Thursday, December 17, 2009
The Power of Being an Educator: Ernesto Sabato's view on Education
Ernesto Sabato, one of the most renowned writers in Argentina, has devoted his life to learning. First, he got his PhD in physics and, after working several years as a researcher in Europe, he came back to Argentina to start his writing and teaching career. Either as a student, researcher or teacher, Ernesto Sabato has always been concerned with education. After reading his essay on Education in Latin America, I realised how much he has learnt throughout his life and, most importantly, how much we can learn from this amazing words. One of the most interesting aspects of his writing is the fact that, even though he has always been involved in high education, he is really concerned about elementary education (both primary and secondary). He claims that such education is vital for the lives of our children and adolescents and that it is during those years that students learn the most: to become full human beings. That is why Sabato emphasises the importance of what students are taught during that period. What are we teaching to our students? What is the relevance and usefulness of what they are taught? Two questions that we, as teachers-to-be, need to answer.
Content is the main concern, if not the only one, of most of the school’s syllabi. However, is content everything our students need? Or are there other aspects that need to be tackled? In my humble opinion, I must admit that I do agree with Sabato. Even though content is important, it is by no means the only thing our students need. He calls for an integrative approach to teaching in which students are guided towards self-discovery and integration of what they have learnt into their lives. We should not teach English to our students but give them the learning tools with which they will go on learning after their schooling is over. He says that instead of knowledge students should be given only the essential contents from which they will build their own knowledge. Teaching does not finish when we give our students the information. On the contrary, teaching should start there. Information and content can be taken, nowadays, from many sources, but the ability to think, reason and criticise can only be incorporated if our teachers foster and encourage them. We do not need to teach our students every single thing we know but what we teach should be done passionately and with the intention to form full human beings as the main goal.
We are teachers but, above all, we are educators. We have the possibility and the responsibility to make the best out of the role we have chosen. Teaching only English can be the easiest path but teaching people how to make use of all the potential they have will definitely be more enriching both for us and for our students.

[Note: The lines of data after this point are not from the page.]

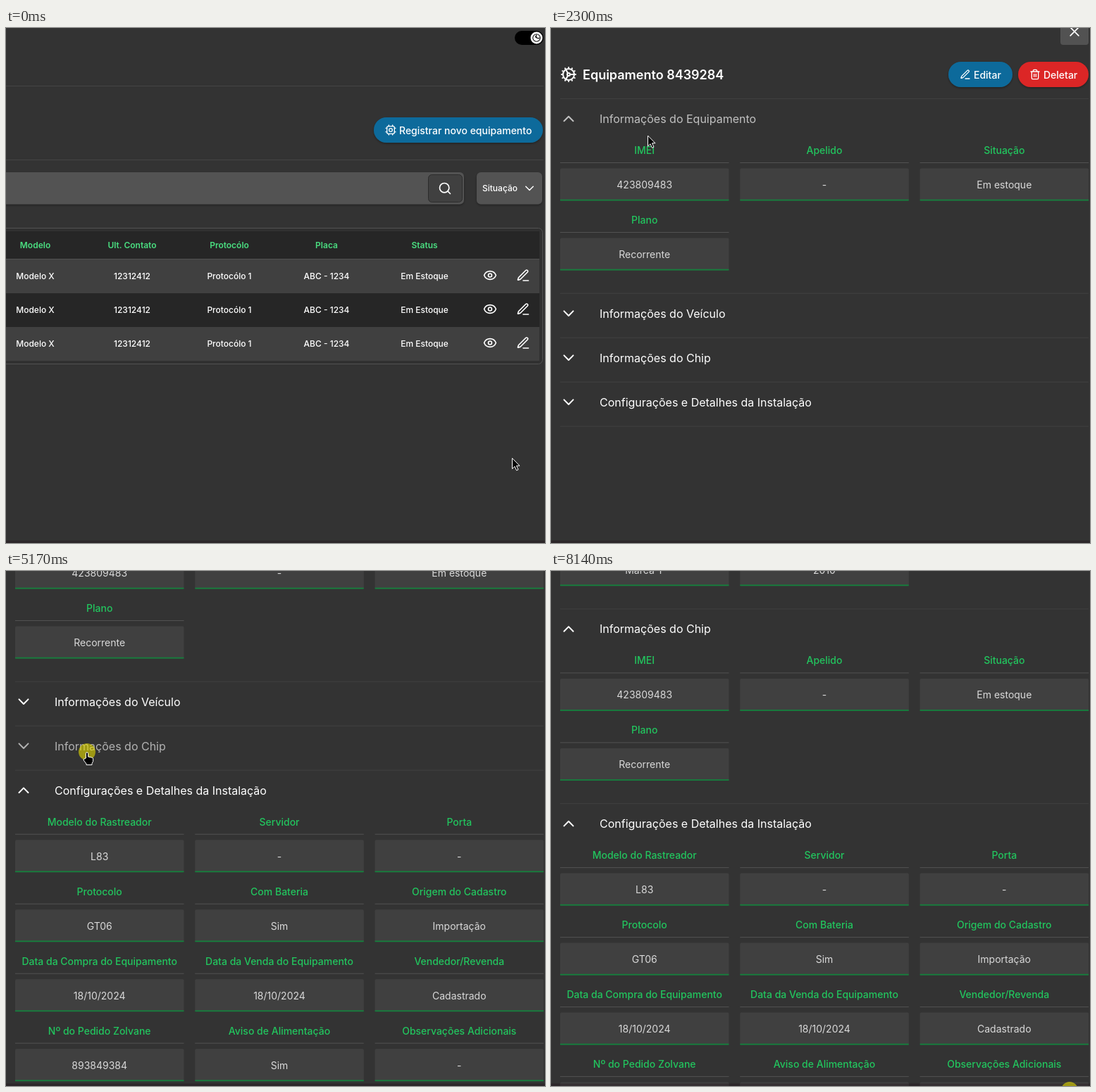
These frames come from a looping animation (765 px wide and 732 px high, 8.22 s). An HTML page:

```html
<!DOCTYPE html>
<html lang="pt">
<head>
<meta charset="utf-8">
<title>Equipamentos</title>
<style>
  html, body { margin: 0; width: 100%; height: 100%; overflow: hidden; background: #333; }
  svg { display: block; width: 765px; height: 732px; font-family: Inter, "Liberation Sans", sans-serif; }
  .icon { fill: none; stroke: #fff; stroke-linecap: round; stroke-linejoin: round; }
</style>
</head>
<body>
<svg id="stage" viewBox="0 0 765 732"></svg>
<script>
const LOOP = 8220;
const GREEN = '#22c55e', BLUE = '#0f6b9b';

const ICONS = {
  eye: '<path d="M2.06 12.35a1 1 0 0 1 0-.7 10.75 10.75 0 0 1 19.88 0 1 1 0 0 1 0 .7 10.75 10.75 0 0 1-19.88 0"/><circle cx="12" cy="12" r="3"/>',
  pen: '<path d="M12 21h9M16.4 3.6a1 1 0 0 1 3 3L7.4 18.6a2 2 0 0 1-.9.5l-2.9.9a.5.5 0 0 1-.6-.6l.9-2.9a2 2 0 0 1 .5-.9z"/>',
  search: '<circle cx="11" cy="11" r="8"/><path d="m21 21-4.3-4.3"/>',
  trash: '<path d="M3 6h18M19 6v14a2 2 0 0 1-2 2H7a2 2 0 0 1-2-2V6M8 6V4a2 2 0 0 1 2-2h4a2 2 0 0 1 2 2v2M10 11v6M14 11v6"/>',
  chip: '<rect x="4" y="4" width="16" height="16" rx="3"/><circle cx="12" cy="12" r="3.5"/><path d="M8 1.5V4M16 1.5V4M8 20v2.5M16 20v2.5M1.5 8H4M1.5 16H4M20 8h2.5M20 16h2.5"/>',
  cog: '<circle cx="12" cy="12" r="8"/><circle cx="12" cy="12" r="2"/><path d="M12 2v2M12 22v-2M17 20.7l-1-1.8M11 10.3 7 3.3M20.7 17l-1.8-1M3.3 7l1.8 1M14 12h8M2 12h2M20.7 7l-1.8 1M3.3 17l1.8-1M17 3.3l-1 1.8M11 13.7l-4 7"/>',
  moon: '<circle cx="12" cy="12" r="9"/><path d="M12 5a5 5 0 0 0 7 7M12 12l-3-3"/>',
  close: '<path d="m5 5 14 14M19 5 5 19"/>',
  down: '<path d="m5 9 7 7 7-7"/>'
};

const rect = (x, y, w, h, fill, rx = 0, extra = '') =>
  `<rect x="${x}" y="${y}" width="${w}" height="${h}" rx="${rx}" fill="${fill}" ${extra}/>`;
const text = (x, y, str, size, weight, fill = '#fff', anchor = 'middle') =>
  `<text x="${x}" y="${y + size * 0.36}" font-size="${size}" font-weight="${weight}" fill="${fill}" text-anchor="${anchor}">${str}</text>`;
const icon = (name, x, y, size, width = 2, extra = '') =>
  `<g class="icon" stroke-width="${width}" transform="translate(${x - size / 2} ${y - size / 2}) scale(${size / 24})" ${extra}>${ICONS[name]}</g>`;
const line = (x, y, w, color = '#444') => rect(x, y, w, 1, color);
const pill = (x, y, w, fill) => rect(x, y, w, 36, fill, 18, 'filter="url(#shadow)"');

const basics = [['IMEI', '423809483'], ['Apelido', '-'], ['Situação', 'Em estoque'], ['Plano', 'Recorrente']];
const sections = [
  { title: 'Informações do Equipamento', open: 1990, rows: 2, fields: basics },
  { title: 'Informações do Veículo', open: 6755, rows: 2, fields: [
    ['Placa', 'ABC-1234'], ['Tipo do Veículo', 'Carro'], ['Modelo do Veículo', 'Modelo X'],
    ['Marca', 'Marca Y'], ['Ano do Veículo', '2010']] },
  { title: 'Informações do Chip', open: 5205, rows: 2, fields: basics },
  { title: 'Configurações e Detalhes da Instalação', open: 2885, rows: 4, fields: [
    ['Modelo do Rastreador', 'L83'], ['Servidor', '-'], ['Porta', '-'],
    ['Protocolo', 'GT06'], ['Com Bateria', 'Sim'], ['Origem do Cadastro', 'Importação'],
    ['Data da Compra do Equipamento', '18/10/2024'], ['Data da Venda do Equipamento', '18/10/2024'], ['Vendedor/Revenda', 'Cadastrado'],
    ['Nº do Pedido Zolvane', '893849384'], ['Aviso de Alimentação', 'Sim'], ['Observações Adicionais', '-']] }
];

function pageMarkup() {
  const columns = [41.5, 179, 317, 455, 594];
  const heads = ['Modelo', 'Ult. Contato', 'Protocólo', 'Placa', 'Status'];
  const cells = ['Modelo X', '12312412', 'Protocólo 1', 'ABC - 1234', 'Em Estoque'];
  const row = i => {
    const y = 353 + i * 48;
    return rect(-5, y - 24, 762, 48, i % 2 ? '#262626' : '#404040')
      + cells.map((c, k) => text(columns[k], y, c, 12, 500)).join('')
      + icon('eye', 687, y - 1.5, 20) + icon('pen', 734, y - 1.5, 20);
  };
  return rect(0, 0, 765, 732, '#333')
    + rect(722, 4, 41, 20, '#000', 10)
    + '<circle cx="753" cy="14" r="8.5" fill="#fff"/>' + icon('moon', 753, 14, 14, 2, 'style="stroke:#111"')
    + line(0, 82, 763) + line(0, 187, 763)
    + pill(522, 127, 240, BLUE) + icon('chip', 546, 145, 16)
    + text(558, 145.5, 'Registrar novo equipamento', 14, 500, '#fff', 'start')
    + rect(-10, 205, 660, 45.5, '#525252', 6, 'filter="url(#shadow)"')
    + rect(599.5, 208.5, 48, 39, '#404040', 5, 'stroke="#2c2c2c"') + icon('search', 623, 228, 20)
    + rect(668, 205, 93, 45.5, '#525252', 6, 'filter="url(#shadow)"')
    + text(676, 228, 'Situação', 12, 500, '#fff', 'start') + icon('down', 743, 227.5, 18)
    + rect(-10, 284.5, 771.5, 193, '#303030', 6, 'stroke="#525252"')
    + rect(-5, 289, 762, 40, '#262626')
    + heads.map((h, k) => text(columns[k], 309, h, 12, 600, '#4ade80')).join('')
    + [0, 1, 2].map(row).join('') + line(0, 328, 757, '#525252');
}

function fieldMarkup([label, value], i) {
  const x = 13 + (i % 3) * 255.3, y = Math.floor(i / 3) * 99, mid = x + 119.7;
  return text(mid, y + 74, label, 14, 500, GREEN) + line(x, y + 91, 239.5, '#525252')
    + rect(x, y + 99.5, 239.5, 46, '#404040', 2) + rect(x, y + 143.7, 239.5, 1.8, '#15803d')
    + text(mid, y + 122.8, value, 14, 400, '#d9d9d9');
}

const sectionMarkup = s => `<g class="section">${line(13, 0, 750, '#404040')}
  <g class="head">${text(69, 29.2, s.title, 16, 400, '#fff', 'start')}
  <path class="icon chevron" stroke-width="2" d="M-6.5-3.3 0 3.3 6.5-3.3"/></g>
  <g class="body">${s.fields.map(fieldMarkup).join('')}</g></g>`;

const drawerMarkup = () => rect(-3, 0, 790, 732, '#333') + '<g id="content">'
  + rect(723, -16, 40, 40, '#525252', 4) + icon('close', 743, 5, 20)
  + icon('cog', 25, 66, 24) + text(45, 66.5, 'Equipamento 8439284', 18, 600, '#fff', 'start')
  + pill(564, 48, 91, BLUE) + icon('pen', 588, 66, 16) + text(600, 66.5, 'Editar', 14, 500, '#fff', 'start')
  + pill(663, 48, 100, '#dc2626') + icon('trash', 687, 66, 16) + text(699, 66.5, 'Deletar', 14, 500, '#fff', 'start')
  + sections.map(sectionMarkup).join('') + '<g id="end">' + line(13, 0, 750, '#404040') + '</g></g>';

const stage = document.getElementById('stage');
stage.innerHTML = `<defs><filter id="shadow" x="-10%" y="-20%" width="120%" height="150%">
    <feDropShadow dx="0" dy="1.5" stdDeviation="1.5" flood-opacity=".35"/></filter></defs>
  ${pageMarkup()}<rect id="overlay" width="765" height="732"/>
  <g id="drawer">${drawerMarkup()}</g>
  ${rect(0, 728.5, 765, 4, '#1a000c', 0, 'opacity=".25"')}
  <g id="cursor"><circle id="ring" r="12" fill="#e6dc00" opacity=".6"/>
    <g fill="#000" stroke="#fff" stroke-linejoin="round">
      <path id="arrow" d="M.5.5V15.5L4 12.2 6.6 17.8 9 16.7 6.5 11.2H11Z"/>
      <path id="hand" d="M-1.6 9V2.4a1.6 1.6 0 0 1 3.2 0V7l5.6 1.2q1.5.4 1.4 2V13.5L7 16.5V18.5H-1V17L-4.8 12q-.5-2 1-2Z"/>
    </g></g>`;

const $ = id => document.getElementById(id);
const parts = [...document.querySelectorAll('.section')].map(g => ({
  group: g, head: g.querySelector('.head'), chevron: g.querySelector('.chevron'), body: g.querySelector('.body')
}));

const clamp = x => Math.min(1, Math.max(0, x));
const easeOut = x => 1 - (1 - clamp(x)) ** 1.6;
const smooth = x => x * x * (3 - 2 * x);

// Interpolates between keys of the form [time, ...values].
function track(keys, t) {
  const i = keys.findIndex(k => k[0] > t);
  if (i < 0) return keys[keys.length - 1].slice(1);
  if (i === 0) return keys[0].slice(1);
  const a = keys[i - 1], b = keys[i], k = smooth((t - a[0]) / (b[0] - a[0]));
  return a.slice(1).map((v, n) => v + (b[n + 1] - v) * k);
}

const pointerKeys = [
  [40, 718, 611], [780, 685, 354], [1200, 685, 354], [1750, 138, 133], [2220, 138, 133],
  [2290, 137, 152], [2820, 115, 542], [3800, 115, 542], [4630, 115, 263], [4730, 115, 263],
  [4800, 115, 257], [5300, 115, 257], [5560, 115, 297], [6190, 115, 297], [6600, 104, 400],
  [6950, 104, 400], [7600, 662, 654], [7880, 690, 736], [8100, 736, 738]
];
const scrollKeys = [[3420, 0], [3720, 220], [5590, 220], [5640, 120], [5850, 120], [5965, 0], [6830, 0], [7200, 600]];
const clicks = [[790, 900], [1800, 1960], [2790, 2900], [5100, 5235], [6620, 6740], [8130, LOOP]];

function layout(t) {
  let y = 100;
  const tops = sections.map(s => {
    const top = y;
    y += t >= s.open ? s.rows * 99 + 78.7 : 63;
    return top;
  });
  return { tops, end: y };
}

function hovered(t) {
  if (t < 1250) return -1;
  const y = track(pointerKeys, t)[1] + track(scrollKeys, t)[0];
  const x = track(pointerKeys, t)[0];
  return x > 763 ? -1 : layout(t).tops.findIndex(top => y > top + 15 && y < top + 42.5);
}

function render(t) {
  const slide = easeOut((t - 860) / 350);
  $('overlay').setAttribute('opacity', 0.8 * clamp((t - 860) / 77));
  $('drawer').setAttribute('opacity', slide);
  $('drawer').setAttribute('transform', `translate(${850 * (1 - slide)})`);
  $('content').setAttribute('transform', `translate(0 ${-track(scrollKeys, t)[0]})`);

  const recent = Array.from({ length: 15 }, (_, k) => hovered(t - k * 20));
  const { tops, end } = layout(t);
  $('end').setAttribute('transform', `translate(0 ${end})`);
  parts.forEach((p, i) => {
    const dim = recent.filter(h => h === i).length / recent.length;
    p.group.setAttribute('transform', `translate(0 ${tops[i]})`);
    p.head.setAttribute('opacity', 1 - 0.38 * dim);
    p.chevron.setAttribute('transform', `translate(25 29) rotate(${180 * easeOut((t - sections[i].open) / 200)})`);
    p.body.style.display = t >= sections[i].open ? '' : 'none';
  });

  const [x, y] = track(pointerKeys, t), pointing = recent[0] >= 0;
  $('cursor').setAttribute('transform', `translate(${x} ${y})`);
  $('arrow').style.display = pointing ? 'none' : '';
  $('hand').style.display = pointing ? '' : 'none';
  $('ring').style.display = clicks.some(([a, b]) => t >= a && t < b) ? '' : 'none';
}

const start = performance.now();
function tick() {
  render((performance.now() - start) % LOOP);
  requestAnimationFrame(tick);
}
tick();
</script>
</body>
</html>
```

“Not Information But Formation” is our main challenge, if you believe, as Sabato does, that education goes certainly beyond learning.